    On 2 December 1975, after taking control of the country, the Pathet Lao government under Kaysone Phomvihane renamed the country as the Lao People’s Democratic Republic and signed agreements giving Vietnam the right to station armed forces and to appoint advisers to assist in overseeing the country. Laos was requested in 1979 by the Socialist Republic of Vietnam to end relations with the People’s Republic of China, leading to isolation in trade by China, the United States, and other countries.

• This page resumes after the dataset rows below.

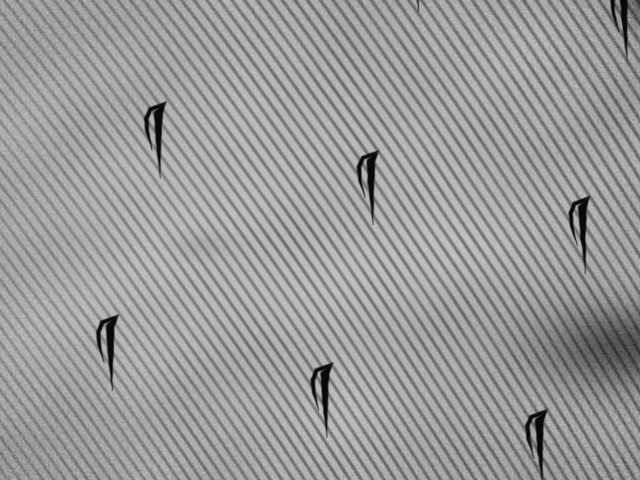
Write a WebGL 2 fragment shader that draws this pattern.

```glsl
#version 300 es
precision highp float;

uniform vec2 u_resolution;
out vec4 fragColor;

// Lengths are in canvas heights
const float STRIPES_PER_HEIGHT = 40.0;
const float STRIPE_CORE = 0.06;          // half widths, in stripe periods
const float STRIPE_EDGE = 0.27;
const vec2 STRIPE_LEAN = vec2(0.76, 0.62); // left side, right side
const vec2 MARK_STEP_ACROSS = vec2(0.448, -0.099);
const vec2 MARK_STEP_UP = vec2(0.101, 0.443);
const vec2 MARK_ANCHOR = vec2(0.674, 0.168);
const float MARK_SIZE = 0.1736;
const float LENS_BEND = 0.03;
const float GRAIN_SCALE = 230.0;
const float GRAIN_AMOUNT = 0.10;
const float CLOTH_LIGHT = 0.735;
const float STRIPE_GREY = 0.46;
const float INK = 0.035;

// One chain of tapered strokes: x, y, radius, in mark sizes
const int JOINTS = 9;
const vec3 MARK_CHAIN[JOINTS] = vec3[](
    vec3(0.045, -0.47, 0.003), vec3(0.025, 0.00, 0.035),
    vec3(0.025, 0.31, 0.052), vec3(0.12, 0.45, 0.004),
    vec3(0.04, 0.40, 0.025), vec3(-0.07, 0.36, 0.025),
    vec3(-0.12, 0.25, 0.026), vec3(-0.11, 0.09, 0.021),
    vec3(-0.05, -0.13, 0.002));

vec2 hash2(vec2 p) {
    vec3 q = fract(p.xyx * vec3(0.1031, 0.1030, 0.0973));
    q += dot(q, q.yzx + 33.33);
    return fract((q.xx + q.yz) * q.zy);
}

float cornerSlope(vec2 cell, vec2 offset) {
    return dot(hash2(cell) * 2.0 - 1.0, offset);
}

float gradientNoise(vec2 p) {
    vec2 i = floor(p), f = fract(p);
    vec2 w = f * f * f * (f * (f * 6.0 - 15.0) + 10.0);
    vec2 e = vec2(1.0, 0.0);
    float low = mix(cornerSlope(i, f), cornerSlope(i + e, f - e), w.x);
    float high = mix(cornerSlope(i + e.yx, f - e.yx), cornerSlope(i + 1.0, f - 1.0), w.x);
    return mix(low, high, w.y);
}

float taperedStroke(vec2 p, vec3 a, vec3 b) {
    vec2 ab = b.xy - a.xy;
    float h = clamp(dot(p - a.xy, ab) / dot(ab, ab), 0.0, 1.0);
    return length(p - a.xy - ab * h) - mix(a.z, b.z, h);
}

float markDistance(vec2 p) {
    float d = 1.0;
    for (int i = 0; i < JOINTS - 1; i++) {
        d = min(d, taperedStroke(p, MARK_CHAIN[i], MARK_CHAIN[i + 1]));
    }
    return d;
}

// Soft elliptical spot, 1 at its centre
float spot(vec2 p, vec2 centre, vec2 radius) {
    vec2 q = (p - centre) / radius;
    return exp(-dot(q, q));
}

void main() {
    vec2 uv = gl_FragCoord.xy / u_resolution;
    vec2 p = gl_FragCoord.xy / u_resolution.y;
    float pixel = 1.0 / u_resolution.y;

    // Leaning stripes, fainter towards the left
    float lean = mix(STRIPE_LEAN.x, STRIPE_LEAN.y, uv.x);
    float wobble = 0.004 * gradientNoise(p * 4.0);
    float phase = (p.x + (p.y - 0.5) * lean + wobble) * STRIPES_PER_HEIGHT;
    float fromLine = abs(fract(phase) - 0.5);
    float soften = 0.5 * pixel * STRIPES_PER_HEIGHT;
    float stripe = 1.0 - smoothstep(STRIPE_CORE - min(soften, STRIPE_CORE), STRIPE_EDGE + soften, fromLine);
    float strength = mix(0.6, 1.0, smoothstep(0.0, 0.5, uv.x)) + 0.25 * gradientNoise(p * 9.0);
    float grey = mix(CLOTH_LIGHT, STRIPE_GREY, stripe * strength);

    // Uneven light, folds and shadows
    float fold = gradientNoise(vec2(p.x + p.y * 0.7, p.y - p.x * 0.7) * vec2(2.0, 6.0));
    float shade = 1.0 + 0.07 * fold + 0.05 * gradientNoise(p * 5.0);
    vec2 fromCentre = uv - vec2(0.48, 0.52);
    shade -= 0.32 * dot(fromCentre, fromCentre);
    shade -= 0.10 * spot(p, vec2(0.42, 0.49), vec2(0.07, 0.03));
    shade -= 0.44 * spot(p, vec2(1.29, 0.28), vec2(0.16, 0.085));
    shade -= 0.55 * spot(p, vec2(1.36, 1.02), vec2(0.055, 0.07));
    grey *= shade;

    // Ink marks on a slanted lattice, slightly varied in length
    vec2 bent = p + vec2(LENS_BEND * uv.x * uv.x * uv.y, 0.0);
    mat2 lattice = mat2(MARK_STEP_ACROSS, MARK_STEP_UP);
    vec2 cell = round(inverse(lattice) * (bent - MARK_ANCHOR));
    vec2 local = (bent - MARK_ANCHOR - lattice * cell) / MARK_SIZE;
    local.y *= 0.97 + 0.08 * hash2(cell + 17.0).x;
    local.x += 0.012 * gradientNoise(local * 9.0 + cell * 5.0);
    float edge = 0.8 * pixel / MARK_SIZE + 0.006;
    float ink = 1.0 - smoothstep(-edge, edge, markDistance(local));
    ink *= mix(0.8, 1.0, smoothstep(-0.48, -0.2, local.y));
    grey = mix(grey, INK, ink);

    // Grain, stronger near the borders
    float grain = gradientNoise(p * GRAIN_SCALE) + 0.5 * gradientNoise(p * GRAIN_SCALE * 0.5);
    grey += GRAIN_AMOUNT * grain * (0.4 + 2.4 * dot(fromCentre, fromCentre)) * (1.0 - 0.8 * ink);

    fragColor = vec4(vec3(clamp(grey, 0.0, 1.0)), 1.0);
}
```
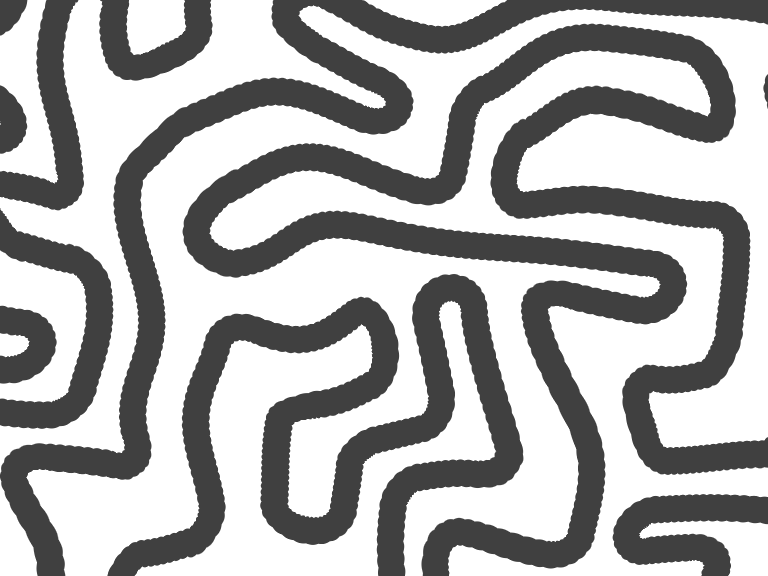
Reproduce this pattern procedurally as a WebGL 2 fragment shader.

```glsl
#version 300 es
precision highp float;
// Draws a dark ribbon of even width that meanders in long loops over white.

uniform vec2 u_resolution;
out vec4 fragColor;

// Lengths are in canvas heights, unless given in cells.
const vec3 PAPER = vec3(1.0);
const vec3 INK = vec3(0.25);
const float CELL = 0.103;          // spacing of neighbouring strands
const float HALF_WIDTH = 0.0234;   // half the ribbon's width
const float UP_SHARE = 0.45;       // share of tree links that run upward
const float WARP_SIZE = 1.3;       // bending of the grid, in cells
const float WARP_FREQ = 0.29;      // bends per cell
const float SCALLOP = 0.0018;      // height of the small bumps on the edge
const float STRAIGHT_BUMPS = 7.0;  // bumps along a straight piece
const float ARC_BUMPS = 6.0;       // bumps along a quarter turn
const int SEED = 23;
const float PI = 3.14159265;

float hash(ivec2 cell, int salt) {
    uvec2 k = uvec2(cell + 4096) * uvec2(1597u, 3571u);
    uint h = k.x ^ (k.y * 2777u) ^ (uint(salt + SEED) * 7919u);
    h = (h ^ (h >> 15)) * 739391u;
    h = (h ^ (h >> 13)) * 972663u;
    h ^= h >> 16;
    return float(h & 65535u) / 65536.0;
}

float cornerSlope(ivec2 corner, vec2 offset, int salt) {
    float angle = 2.0 * PI * hash(corner, salt);
    return dot(vec2(cos(angle), sin(angle)), offset);
}

float gradientNoise(vec2 p, int salt) {
    ivec2 i = ivec2(floor(p));
    vec2 f = fract(p);
    vec2 u = f * f * f * (f * (f * 6.0 - 15.0) + 10.0);
    float low = mix(cornerSlope(i, f, salt),
                    cornerSlope(i + ivec2(1, 0), f - vec2(1, 0), salt), u.x);
    float high = mix(cornerSlope(i + ivec2(0, 1), f - vec2(0, 1), salt),
                     cornerSlope(i + ivec2(1, 1), f - vec2(1, 1), salt), u.x);
    return mix(low, high, u.y);
}

// Canvas position to bent grid position, in cells.
vec2 warp(vec2 uv) {
    vec2 p = uv / CELL;
    vec2 q = p * WARP_FREQ;
    return p + WARP_SIZE * vec2(gradientNoise(q, 1), gradientNoise(q, 2));
}

// Each node links upward or along its row's direction, so no cycle can form.
ivec2 parentStep(ivec2 node) {
    if (hash(node, 3) < UP_SHARE) return ivec2(0, 1);
    return ivec2(hash(ivec2(0, node.y), 4) < 0.5 ? -1 : 1, 0);
}

bool linked(ivec2 node, ivec2 dir) {
    return parentStep(node) == dir || parentStep(node + dir) == -dir;
}

// The path runs around the tree: one straight piece or quarter turn per cell.
// Gives the distance and scallop phase, and sets the normal of the path.
vec2 meander(vec2 q, out vec2 normal) {
    vec2 node = floor(q * 0.5);
    vec2 local = q - 2.0 * node - 1.0;
    vec2 side = mix(vec2(-1.0), vec2(1.0), step(0.0, local));
    vec2 p = abs(local);
    bool across = linked(ivec2(node), ivec2(int(side.x), 0));
    bool along = linked(ivec2(node), ivec2(0, int(side.y)));

    if (across != along) {
        normal = across ? vec2(0, 1) : vec2(1, 0);
        float travel = across ? p.x : p.y;
        return vec2(abs(dot(p, normal) - 0.5), travel * STRAIGHT_BUMPS);
    }
    vec2 r = across ? 1.0 - p : p;
    float radius = max(length(r), 1e-4);
    normal = r / radius * side;
    float turn = atan(r.y, r.x) / (0.5 * PI);
    return vec2(abs(radius - 0.5), turn * ARC_BUMPS);
}

void main() {
    vec2 uv = gl_FragCoord.xy / u_resolution.y;
    float pixel = 1.0 / u_resolution.y;

    // Local stretch of the bent grid
    float e = 0.02 * CELL;
    vec2 q = warp(uv);
    mat2 stretch = mat2(warp(uv + vec2(e, 0)) - q, warp(uv + vec2(0, e)) - q) / e;

    // Undo the stretch across the path to keep the ribbon's width even
    vec2 normal;
    vec2 path = meander(q, normal);
    float dist = path.x / length(normal * stretch);

    // Scalloped, smoothed edge
    float edge = HALF_WIDTH + SCALLOP * (abs(sin(PI * path.y)) - 0.64);
    float ink = clamp(0.5 - (dist - edge) / pixel, 0.0, 1.0);
    fragColor = vec4(mix(PAPER, INK, ink), 1.0);
}
```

    The conflict between Hmong rebels and the Vietnam People’s Army of the Socialist Republic of Vietnam (SRV), as well as the SRV-backed Pathet Lao continued in various pockets in key areas of Laos, including in Saysaboune Closed Military Zone (Xaisamboune Closed Military Zone near Vientiane Province and Xieng Khouang Province. The government of Laos has been accused of committing genocide, human rights and religious freedom violations against the Hmong in collaboration with the Vietnamese army,[28][29][30] with up to 100,000 killed out of a population of 400,000.[31][32] From 1975 to 1996, the United States resettled some 250,000 Lao refugees from Thailand, including 130,000 Hmong.

    • Once again, good research on your part. I too have been performing research on the web. My only words of warning here are that propaganda can go both ways. I understand Cold War thinking, like you, in someways better then most having grown up in with a conservative political background. I am working hard not to have too much of an opinion as I write this blog. But there is a pattern of behavior on the part of the US that was demonstrated in the Cold War and continues to be the accepted way of thinking now. That we have a responsibility to step in and solve the problem. In the case of Laos we were again following this doctrine.

    • However, I strongly believe it is time for us to reconsider this philosophy. Or at least for these tasks to be taken over at a multinational level. I don’t believe that we were really just the good guys in Laos and I don’t believe the Laos government is stopping us from helping with the clean-up of UXO now.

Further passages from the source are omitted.